This is ludicrous. Laws claims that the pupil premium is additional money by hypothesising that there would have been a 9% real terms schools budget cut without it (despite the separate pledge to protect the schools budget), and then claims that the schools budget is pretty much exactly the same (a smidgeon higher) in real terms, in order to support an argument that the purpose of the premium is not to protect schools from cuts, at the same time as arguing that this is precisely what it has done.

Yet Laws' sleight of hand doesn't stop there. (Even the great Osborno might learn a conjuring trick or two here).

But schools funding is down in real terms, overall, since the 0.1% real terms increase applies only to current spending, with schools capital spending down by as much as 60%.
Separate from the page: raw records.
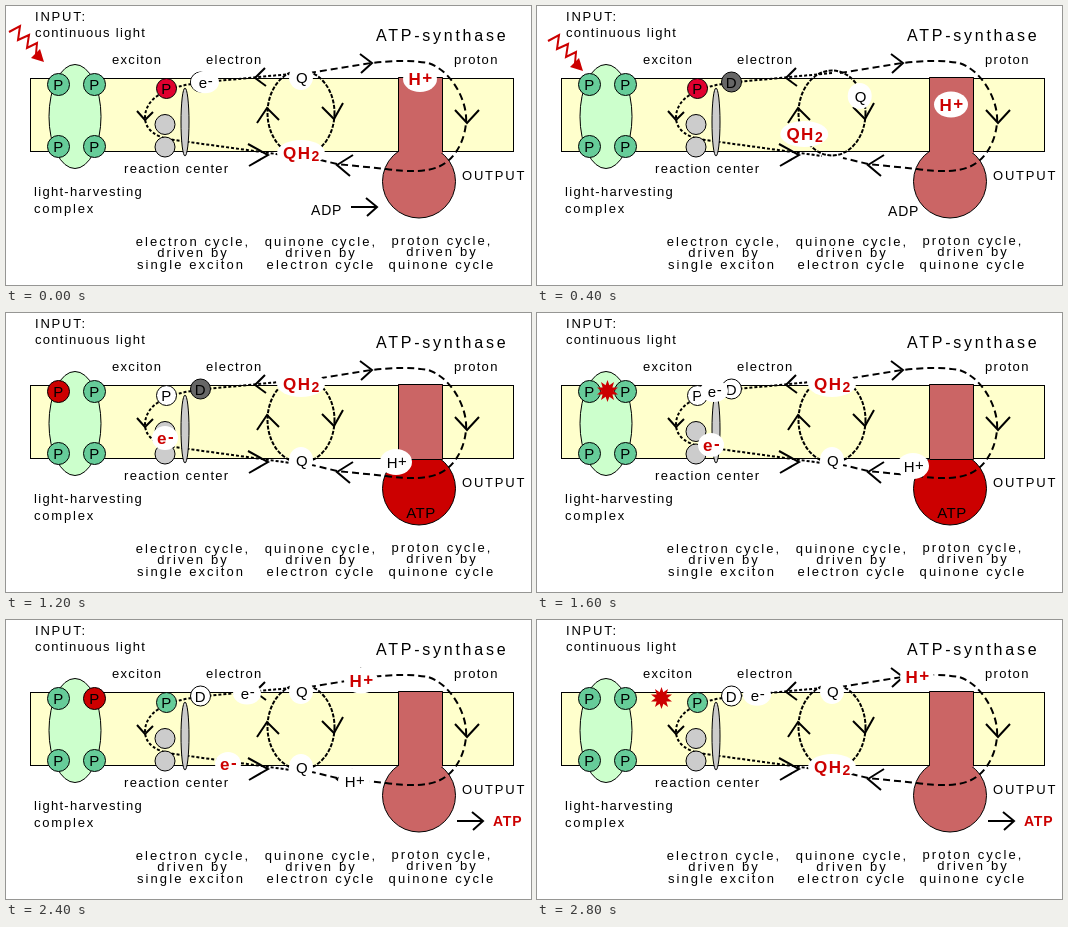
These frames come from a looping animation (525 by 279 pixels, 3200 ms). An HTML page:

```html
<!DOCTYPE html>
<html lang="en">
<head>
<meta charset="utf-8">
<title>Photosynthesis cycles</title>
<style>
html, body { margin: 0; width: 100%; height: 100%; overflow: hidden; background: #fff; }
svg { display: block; width: 100%; height: 100%; }
text { font: 13px "Liberation Sans", Arial, sans-serif; letter-spacing: 1.3px; fill: #000; }
.caption text { text-anchor: middle; letter-spacing: 2.1px; }
.wide { letter-spacing: 1.8px; }
.title { font-size: 16px; letter-spacing: 2.75px; }
.adp { font-size: 14px; letter-spacing: .8px; }
.atp { font-size: 14px; font-weight: bold; letter-spacing: .8px; fill: #c00; }
.mid { text-anchor: middle; font-size: 15px; letter-spacing: .5px; }
.hot { font-weight: bold; font-size: 17px; letter-spacing: 1.5px; fill: #c00; }
.line { fill: none; stroke: #000; stroke-width: 2; }
.ink { stroke: #000; stroke-width: 1; }
.step { visibility: hidden; animation: show 3.2s step-end infinite; }
@keyframes show { 0% { visibility: visible; } 12.5%, 100% { visibility: hidden; } }
</style>
</head>
<body>
<svg viewBox="0 0 525 279">
  <rect class="ink" x="24.5" y="72.5" width="483" height="73" fill="#ffc"/>
  <g id="back"></g>
  <g class="line">
    <path stroke-dasharray="3 2" d="M295 67L200 76Q139 82 139 112Q140 130 168 134L285 150"/>
    <ellipse cx="295" cy="107" rx="33.5" ry="42.5" stroke-dasharray="4 1.5"/>
    <path stroke-dasharray="7 4" d="M303 67L365 57Q400 53 422 57C445 64 462 95 460 117C458 140 445 156 432 161Q415 168 380 163L331 158L306 152"/>
    <path d="M259 62L249 72L260 80M131 105L139 114L147 106M242 138L262 149L243 160M251 117L261 102L273 114M316 101L328 113L337 97M354 48L366 57L355 67M347 149L331 159L344 170M449 104L461 117L473 104"/>
  </g>
  <ellipse class="ink" cx="69" cy="110.500" rx="26" ry="52" fill="#cfc"/>
  <g class="ink" fill="#ccc">
    <circle cx="159" cy="118.500" r="10"/>
    <circle cx="159" cy="141" r="10"/>
    <ellipse cx="179" cy="116" rx="4" ry="34"/>
  </g>
  <text class="wide" x="29" y="15">INPUT:</text>
  <text x="29" y="31">continuous light</text>
  <text x="106" y="58">exciton</text>
  <text x="200" y="58">electron</text>
  <text x="448" y="58">proton</text>
  <text class="title" x="370" y="35">ATP-synthase</text>
  <text x="118" y="167">reaction center</text>
  <text x="28" y="190">light-harvesting</text>
  <text class="wide" x="28" y="207">complex</text>
  <text class="wide" x="456" y="174">OUTPUT</text>
  <g class="caption">
    <text x="187" y="240">electron cycle,</text>
    <text x="187" y="251">driven by</text>
    <text x="185" y="263">single exciton</text>
    <text x="315" y="240">quinone cycle,</text>
    <text x="315" y="251">driven by</text>
    <text x="315" y="263">electron cycle</text>
    <text x="436" y="239">proton cycle,</text>
    <text x="436" y="250">driven by</text>
    <text x="436" y="263">quinone cycle</text>
  </g>
  <g id="front"></g>
</svg>
<script>
const STEPS = 8, STEP_MS = 400;
const RED = '#c00', GREEN = '#6c9', BROWN = '#cb6565', GRAY = '#666';

const label = (x, y, text, cls = 'mid') => `<text class="${cls}" x="${x}" y="${y}">${text}</text>`;
const disc = (x, y, r, fill, letter) =>
  `<circle class="ink" cx="${x}" cy="${y}" r="${r}" fill="${fill}"/>` + label(x, y + 5.5, letter);
const blob = (rx, ry, text, cls = 'mid') => (x, y) =>
  `<ellipse cx="${x}" cy="${y}" rx="${rx}" ry="${ry}" fill="#fff"/>` + label(x + 1, y + 6, text, cls);
const arrow = x => `<path class="line" d="M${x} 201h26m-11 -9l11 9l-10 9"/>`;
const raised = sign => `<tspan dy="-2">${sign}</tspan>`;

const quinol = blob(24, 13, 'QH<tspan font-size="14" dy="2">2</tspan>', 'mid hot');
const quinone = blob(12, 13, 'Q');
const hotProton = blob(17, 13, 'H' + raised('+'), 'mid hot');
const proton = blob(16, 13, 'H' + raised('+'));
const hotElectron = blob(13, 12, 'e' + raised('-'), 'mid hot');
const electron = blob(14, 11, 'e' + raised('-'));

// Draws a part that moves in a straight line, one stride per step.
const glide = (step, first, last, draw, x, y, dx = 0, dy = 0) => {
  const n = step - first;
  return n >= 0 && step <= last ? draw(x + n * dx, y + n * dy) : '';
};

function star(x, y) {
  const points = Array.from({ length: 20 }, (_, i) => {
    const r = i % 2 ? 6 : 11, a = i * Math.PI / 10;
    return `${(x + r * Math.sin(a)).toFixed(1)},${(y - r * Math.cos(a)).toFixed(1)}`;
  });
  return `<polygon points="${points.join(' ')}" fill="${RED}"/>`;
}

// The light ray speeds up and ends hidden behind the first pigment.
function light(step) {
  if (step > 2) return '';
  const run = step * (step + 1);
  return `<g transform="translate(${4 * run} ${4.5 * run})">
    <path d="M3 26L14 20L12 34L23 29L21 42L31 37L30 48" fill="none" stroke="${RED}" stroke-width="2"/>
    <path d="M38 56L25 52L34 43Z" fill="${RED}"/></g>`;
}

// The exciton rests two steps on each pigment, then spends one step between.
function pigments(step) {
  const sites = [52.5, 88.5, 160.5];
  const phase = (step + 6) % STEPS, at = Math.floor(phase / 3), jumping = phase % 3 === 2;
  const fill = i => !jumping && i === at ? RED : GREEN;
  const centre = step > 1 && step < 5 ? '#fff' : at === 2 ? '#e0002f' : GREEN;
  return [0, 1].map(i => disc(sites[i], 78.5, 11, fill(i), 'P') + disc(sites[i], 140.5, 11, GREEN, 'P')).join('')
    + disc(sites[2], 82.5, 10, centre, 'P')
    + disc(194.5, 76, 10, step > 0 && step < 4 ? GRAY : '#fff', 'D')
    + (jumping ? star((sites[at] + sites[at + 1]) / 2, 78) : '');
}

// Quinone and quinol turn half a round on opposite sides of the cycle.
function quinones(step) {
  const turn = Math.min(step, 3) * Math.PI / 3;
  const onCycle = (draw, a) => draw(295 + 32 * Math.sin(a), 109 - 38 * Math.cos(a));
  if (step === 7) return onCycle(quinone, 0) + onCycle(quinol, Math.PI);
  return onCycle(quinone, turn) + onCycle(step < 5 ? quinol : quinone, turn + Math.PI);
}

function protons(step) {
  return glide(step, 0, 2, hotProton, 414, 73, 0, 25.5)
    + glide(step, 3, 6, proton, 390, 149, -14, 4)
    + glide(step, 5, 7, hotProton, 330, 64, 25, -3.5);
}

function electrons(step) {
  return glide(step, 2, 3, hotElectron, 159, 104, 0, 21)
    + glide(step, 4, 6, hotElectron, 174, 132, 24, 6)
    + glide(step, 4, 4, electron, 177, 78)
    + glide(step || STEPS, 5, STEPS, electron, 262, 72, -21, 1.4);
}

function synthase(step) {
  const active = step >= 3 && step <= 5;
  const seam = active ? 'M392.500 146.500h44' : '';
  return `<circle class="ink" cx="413" cy="175.500" r="36.500" fill="${active ? RED : BROWN}"/>
    <rect x="392" y="71" width="45" height="76" fill="${BROWN}"/>
    <path class="ink" fill="none" d="M392.500 146V71.500h44V146${seam}"/>`;
}

function nucleotide(step) {
  if (step === 0) return label(305, 209, 'ADP', 'adp') + arrow(345);
  if (step === 1) return label(351, 210, 'ADP', 'adp');
  if (step < 6) return label(415, 205, 'ATP');
  return arrow(451) + label(487, 206, 'ATP', 'atp');
}

function fill(id, ...parts) {
  document.getElementById(id).innerHTML = Array.from({ length: STEPS }, (_, i) =>
    `<g class="step" style="animation-delay:${(i - (i ? STEPS : 0)) * STEP_MS}ms">${parts.map(draw => draw(i)).join('')}</g>`).join('');
}
fill('back', synthase);
fill('front', light, pigments, quinones, protons, electrons, nucleotide);
</script>
</body>
</html>
```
And per-pupil funding will certainly fall since the increase in projected pupil numbers is much greater than the "real terms" current spending increase anyway, as Public Finance sets out drawing on the IFS analysis.

However, Luke Sibieta, an economist at the Institute for Fiscal Studies, told PF that when inflation is factored in, spending per pupil will decrease by 2.25% over the Spending Review period.

‘Ignoring the pupil premium and inflation completely, Osborne does increase schools spending enough to meet the increase in pupil numbers,’ he said. ‘In other words, before the pupil premium the government just about maintains spending per pupil in cash terms.’ However, when inflation is factored in, this represents real-terms cuts of 10% over the four-year period, he said.

‘But the pupil premium then limits the real-terms cut in spending per pupil to about 2.25%,’


Finally, the proposal to weight a pupil premium so it will be worth two and a half times as much for the school of a free schools meal pupil in affluent Wokingham as in deprived Tower Hamlets will restrict its ability to target disadvantage, leaving its impact on inequality unclear.

The government appears to have overestimated the extent to which the considerable curent funding for educational disadvantage on an area-based basis impacts on the less well-off in affluent areas. Hence the IFS proposal.

“Attaching the same pupil premium to all disadvantaged pupils regardless of where they live would not only be simpler, it would also be more consistent with the Government’s stated objectives.”

Laws writes that he would like the pupil premium to rise to £5 billion a year in the next Parliament. Again, a laudable goal. But his current methods would suggest there is little or no barrier to achieving that overnight, by simply moving the furniture around again, albeit with a very limited impact on disadvantaged students.

But the pupil premium remains a very good idea, and a principle which ought not to be undermined by the apparent failure to implement it. What we should now be looking for is ways to genuinely fund it. We'll report back with a propsal on that one: your ideas welcome too.

1 comment:

Anthony said...

This is spot on. The Spending Review admits as much as it only plans to maintain per pupil funding in cash terms. It's a cut in other words as you explain lucidly but there is an even more worrying element.

If you drive per pupil funding towards a certain group- an extremely worthy group admittedly- but then hold cash funding per pupil at the same level overall then you are actually cutting *cash* spending per pupil for the majority. So not only does the schools budget constitute a real cut once capital is included but it also constitutes a cash reduction for the majority also! Staggering.